[Source records]
== Segment start ==

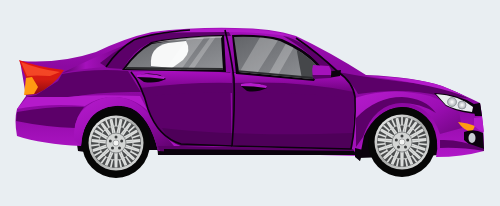
<!DOCTYPE html>
<html lang="en">
<head>
<meta charset="utf-8">
<title>Purple sedan</title>
<style>
:root {
  --sky: #e9eef2;
  --paint: #9a0cb2;
  --paint-bright: #b41acb;
  --paint-deep: #5c0069;
  --paint-shadow: #3c0046;
  --ink: #0b020d;
  --glass: #7d7f83;
  --amber: #ff9a12;
}
html, body { margin: 0; overflow: hidden; background: var(--sky); }
.canvas { display: block; width: 500px; height: 206px; background: var(--sky); }
.deep { fill: var(--paint-deep); }
.shadow { fill: var(--paint-shadow); }
.bright { fill: var(--paint-bright); }
.ink { fill: var(--ink); }
.seam { fill: none; stroke: var(--ink); stroke-width: 1.6; stroke-linejoin: round; }
.glare { fill: #fff; opacity: .24; }
.spoke { fill: none; stroke: #dcdedd; stroke-width: 1.7; }
</style>
</head>
<body>
<svg class="canvas" viewBox="0 0 500 206" role="img" aria-label="Side view of a purple four-door car">
  <defs>
    <linearGradient id="body-paint" x1="0" y1="0" x2="0" y2="1">
      <stop offset="0" stop-color="#a512bb"/>
      <stop offset=".3" stop-color="#8c09a1"/>
      <stop offset=".6" stop-color="#8d08a2"/>
      <stop offset="1" stop-color="#b016c8"/>
    </linearGradient>
    <linearGradient id="shoulder" x1="0" y1="0" x2="0" y2="1">
      <stop offset="0" stop-color="#a90fc0"/>
      <stop offset="1" stop-color="#680076"/>
    </linearGradient>
    <linearGradient id="shoulder-side" x1="0" y1="0" x2="1" y2="0">
      <stop offset="0" stop-color="#5c0069"/>
      <stop offset=".35" stop-color="#a511bc"/>
      <stop offset="1" stop-color="#700080"/>
    </linearGradient>
    <linearGradient id="arch-paint" x1="0" y1="0" x2="1" y2="1">
      <stop offset="0" stop-color="#b51bcc"/>
      <stop offset=".5" stop-color="#9d0eb5"/>
      <stop offset="1" stop-color="#5c0069"/>
    </linearGradient>
    <linearGradient id="glass" x1="0" y1="0" x2="1" y2="1">
      <stop offset="0" stop-color="#606266"/>
      <stop offset="1" stop-color="#94969a"/>
    </linearGradient>
    <linearGradient id="tail-light" x1="0" y1="0" x2="0" y2="1">
      <stop offset="0" stop-color="#e30f14"/>
      <stop offset=".55" stop-color="#d51c12"/>
      <stop offset="1" stop-color="#8c0a10"/>
    </linearGradient>
    <linearGradient id="rim" x1="0" y1="0" x2="1" y2="1">
      <stop offset="0" stop-color="#f4f5f4"/>
      <stop offset=".5" stop-color="#a9abaa"/>
      <stop offset="1" stop-color="#e6e8e7"/>
    </linearGradient>
    <radialGradient id="lamp">
      <stop offset="0" stop-color="#fff"/>
      <stop offset="1" stop-color="#a9aeb4"/>
    </radialGradient>
    <clipPath id="rear-glass"><path d="M125 69Q137 52 152 44Q180 38 221 37L223 70Z"/></clipPath>
    <clipPath id="front-glass"><path d="M234 37Q262 36 280 41Q305 52 318 67L312 79L239 72Z"/></clipPath>
    <g id="spoke">
      <path class="spoke" d="M-1 -9L-4.5 -24M1 -9L4.5 -24M0 -17L0 -25"/>
    </g>
    <g id="spoke-trio">
      <use href="#spoke"/>
      <use href="#spoke" transform="rotate(24)"/>
      <use href="#spoke" transform="rotate(48)"/>
    </g>
    <g id="wheel">
      <ellipse rx="34" ry="35" fill="#060606"/>
      <circle r="27.5" fill="url(#rim)"/>
      <circle r="25" fill="#4b4d4e"/>
      <use href="#spoke-trio"/>
      <use href="#spoke-trio" transform="rotate(72)"/>
      <use href="#spoke-trio" transform="rotate(144)"/>
      <use href="#spoke-trio" transform="rotate(216)"/>
      <use href="#spoke-trio" transform="rotate(288)"/>
      <circle r="17" fill="none" stroke="#cfd1d0" stroke-width="1"/>
      <circle r="10" fill="#d3d5d4" stroke="#77797a" stroke-width=".8"/>
      <g fill="#3b3d3e">
        <circle cy="-6" r="1.5"/>
        <circle cx="5.7" cy="-2" r="1.5"/>
        <circle cx="3.5" cy="5" r="1.5"/>
        <circle cx="-3.5" cy="5" r="1.5"/>
        <circle cx="-5.7" cy="-2" r="1.5"/>
      </g>
      <circle r="3" fill="#f2f3f2" stroke="#8a8c8d" stroke-width=".7"/>
    </g>
  </defs>

  <g id="underbody">
    <path class="ink" d="M76 138L78 151L85 152L90 130Z"/>
    <path class="ink" d="M157 144H362L360 161L355 155H158Z"/>
    <path class="ink" d="M78 140Q78 102 116 101Q152 104 159 150H90Z"/>
    <path class="ink" d="M358 158Q362 104 404 103Q436 105 442 155Z"/>
  </g>

  <g id="body">
    <path fill="url(#body-paint)" d="M20 61Q60 64 96 52Q125 38 152 32Q195 27 235 28Q272 28 296 36Q330 52 366 75Q415 77 442 86Q466 96 480 103Q484 122 484 151Q462 157 436 157Q440 140 432 124Q420 107 402 107Q376 109 364 136L360 156L158 151Q150 117 131 108Q113 102 97 112Q83 122 81 146Q42 144 17 136Q14 120 17 109L26 96Z"/>
    <path class="deep" d="M62 74Q95 68 128 71L141 92Q100 91 66 98L26 97L36 95L58 81Z"/>
    <path fill="url(#shoulder-side)" d="M62 73Q92 58 130 43Q114 56 107 67Q85 68 62 73Z"/>
    <path class="deep" d="M100 63Q125 42 152 34Q200 29 228 30L231 36Q180 36 149 43Q133 51 123 69L108 68Z"/>
    <path class="bright" d="M150 33Q195 28 235 29Q272 29 295 37Q260 32 226 32Q180 32 150 33Z"/>
    <path class="deep" d="M17 112Q50 106 84 107Q76 117 75 128Q45 127 16 121Z"/>
    <path class="bright" d="M17 109L27 97H68Q88 94 140 96L148 111Q133 97 114 97Q98 97 85 106Q48 103 17 109Z"/>
    <path fill="url(#arch-paint)" d="M74 140Q72 104 108 97Q138 95 154 122L174 146L158 151Q150 117 131 108Q113 102 97 112Q83 122 81 146Z"/>
  </g>

  <g id="doors">
    <path class="deep" d="M131 72L230 72L232 146H181Q158 138 148 109Q142 85 131 72Z"/>
    <path class="deep" d="M232 72L312 80L338 72Q354 84 355 98L352 149L232 146Z"/>
    <path fill="url(#shoulder)" d="M131 72Q190 69 231 73L232 91Q190 90 143 96Z"/>
    <path fill="url(#shoulder)" d="M234 73L311 79L339 73Q352 80 354 94Q290 85 234 91Z"/>
    <path class="deep" d="M140 88Q190 82 232 83Q300 80 354 92V98Q290 92 232 93Q188 92 144 97Z"/>
    <path class="shadow" d="M162 128Q240 137 353 133L352 149L232 146H181Q169 142 162 128Z" opacity=".45"/>
    <path class="deep" d="M158 146H180L357 149V153L160 151Z"/>
    <path class="ink" d="M164 149L358 151V155H164Z"/>
  </g>

  <g id="front-fender">
    <path class="deep" d="M338 72Q380 80 424 84Q452 88 468 98L440 96Q405 87 358 94Q352 82 338 72Z"/>
    <path fill="url(#arch-paint)" d="M355 98Q390 86 430 96L459 108Q460 119 462 128L440 134Q430 104 402 103Q374 104 363 137L357 156L353 149Z"/>
    <path class="deep" d="M356 118Q376 97 402 97Q425 98 436 113Q420 103 402 103Q374 104 363 137L356 147Z"/>
    <path class="bright" d="M366 76Q415 77 442 86Q460 93 468 98Q440 85 366 76Z"/>
  </g>

  <g id="windows">
    <path class="ink" d="M122 70Q135 51 151 42Q180 36 224 35L226 72Z"/>
    <path class="ink" d="M232 35Q262 34 282 39Q309 51 322 67L314 81L236 74Z"/>
    <g clip-path="url(#rear-glass)">
      <rect x="122" y="34" width="104" height="40" fill="url(#glass)"/>
      <path fill="#f7f8f8" d="M151 66Q149 47 168 43L186 41Q192 51 183 60L172 68Z"/>
      <path class="glare" d="M190 35H206L178 74H162ZM212 35H217L190 74H184Z"/>
      <path fill="#2b2c2e" d="M122 67L226 68V74H122Z"/>
    </g>
    <g clip-path="url(#front-glass)">
      <rect x="232" y="34" width="90" height="48" fill="url(#glass)"/>
      <path class="glare" d="M262 34H282L254 78H236ZM288 40H298L274 82H264Z"/>
      <path fill="#45474a" d="M296 46L322 66L312 82L302 79Z"/>
      <path fill="#2b2c2e" d="M236 70L314 77V82H236Z"/>
    </g>
    <path fill="#fff" opacity=".55" d="M152 43Q180 37 222 36V37.5Q180 39 152 43Z"/>
    <path class="deep" d="M283 36Q300 38 339 71L326 73Q312 53 283 36Z"/>
  </g>

  <g id="seams">
    <path class="seam" d="M106 67Q118 49 134 40Q152 33 190 30M131 72Q142 85 148 109Q158 137 181 144L232 146"/>
    <path class="seam" d="M225 30Q230 50 234 78Q235 110 232 146L351 149Q356 125 355 97Q353 82 338 72Q318 53 296 38"/>
  </g>

  <g id="handles-and-mirror">
    <path class="ink" d="M137 77Q144 71 160 75L166 79Q156 84 144 82Z"/>
    <path class="bright" d="M137 75Q150 72 165 77L164 79Q150 77 137 77Z"/>
    <path class="ink" d="M241 86Q249 81 261 84L267 88Q256 93 247 91Z"/>
    <path class="bright" d="M241 84Q254 81 267 86L266 88Q254 86 241 86Z"/>
    <path class="ink" d="M326 72L341 70L340 76L328 78Z"/>
    <path fill="#a512bb" d="M313 65L329 66Q333 72 330 78L314 79Q311 72 313 65Z"/>
    <path class="deep" d="M312 75L331 75L330 78L314 79Z"/>
  </g>

  <g id="tail-lamp">
    <path fill="url(#tail-light)" d="M19 60Q38 67 64 70Q54 86 36 94L25 95L26 78Z"/>
    <path fill="#ff5a2e" opacity=".7" d="M21 62Q38 69 60 72L50 76Q36 75 27 76Z"/>
    <path fill="var(--amber)" d="M26 78L32 77L38 87L34 94L24 95Z"/>
  </g>

  <g id="front-end">
    <path class="ink" d="M434 93Q458 94 474 104L480 103L481 114Q462 114 446 106Z"/>
    <path fill="#e8ebee" d="M436 94Q458 95 473 107L472 112Q455 110 446 105Z"/>
    <circle cx="452" cy="102" r="4.5" fill="url(#lamp)" stroke="#8b9096" stroke-width=".8"/>
    <circle cx="462" cy="105" r="4" fill="url(#lamp)" stroke="#8b9096" stroke-width=".8"/>
    <path class="ink" d="M473 106L480 103L482 116L475 116Z"/>
    <path fill="var(--amber)" d="M458 122Q468 123 475 126L472 132Q463 130 458 122Z"/>
    <path class="ink" d="M464 132Q474 128 483 133L484 149Q472 148 464 140Z"/>
    <path class="bright" d="M474 118L482 117L484 132Q478 130 474 126Z"/>
    <ellipse cx="472" cy="138" rx="3.5" ry="5" fill="#c9ced3"/>
    <path class="deep" d="M440 140Q460 139 484 149V151Q460 147 440 148Z"/>
  </g>

  <g id="wheels">
    <path class="ink" d="M355 148L363 150L360 161L355 157Z"/>
    <use href="#wheel" x="116" y="143"/>
    <use href="#wheel" x="402" y="142"/>
  </g>
</svg>
</body>
</html>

== Segment end ==

__WHAT TO PRODUCE__:
Look above for the line containing "75Q150 72 165"; copy from it through the last line, exactly, and nothing more.

__SOLUTION__:
    <path class="bright" d="M137 75Q150 72 165 77L164 79Q150 77 137 77Z"/>
    <path class="ink" d="M241 86Q249 81 261 84L267 88Q256 93 247 91Z"/>
    <path class="bright" d="M241 84Q254 81 267 86L266 88Q254 86 241 86Z"/>
    <path class="ink" d="M326 72L341 70L340 76L328 78Z"/>
    <path fill="#a512bb" d="M313 65L329 66Q333 72 330 78L314 79Q311 72 313 65Z"/>
    <path class="deep" d="M312 75L331 75L330 78L314 79Z"/>
  </g>

  <g id="tail-lamp">
    <path fill="url(#tail-light)" d="M19 60Q38 67 64 70Q54 86 36 94L25 95L26 78Z"/>
    <path fill="#ff5a2e" opacity=".7" d="M21 62Q38 69 60 72L50 76Q36 75 27 76Z"/>
    <path fill="var(--amber)" d="M26 78L32 77L38 87L34 94L24 95Z"/>
  </g>

  <g id="front-end">
    <path class="ink" d="M434 93Q458 94 474 104L480 103L481 114Q462 114 446 106Z"/>
    <path fill="#e8ebee" d="M436 94Q458 95 473 107L472 112Q455 110 446 105Z"/>
    <circle cx="452" cy="102" r="4.5" fill="url(#lamp)" stroke="#8b9096" stroke-width=".8"/>
    <circle cx="462" cy="105" r="4" fill="url(#lamp)" stroke="#8b9096" stroke-width=".8"/>
    <path class="ink" d="M473 106L480 103L482 116L475 116Z"/>
    <path fill="var(--amber)" d="M458 122Q468 123 475 126L472 132Q463 130 458 122Z"/>
    <path class="ink" d="M464 132Q474 128 483 133L484 149Q472 148 464 140Z"/>
    <path class="bright" d="M474 118L482 117L484 132Q478 130 474 126Z"/>
    <ellipse cx="472" cy="138" rx="3.5" ry="5" fill="#c9ced3"/>
    <path class="deep" d="M440 140Q460 139 484 149V151Q460 147 440 148Z"/>
  </g>

  <g id="wheels">
    <path class="ink" d="M355 148L363 150L360 161L355 157Z"/>
    <use href="#wheel" x="116" y="143"/>
    <use href="#wheel" x="402" y="142"/>
  </g>
</svg>
</body>
</html>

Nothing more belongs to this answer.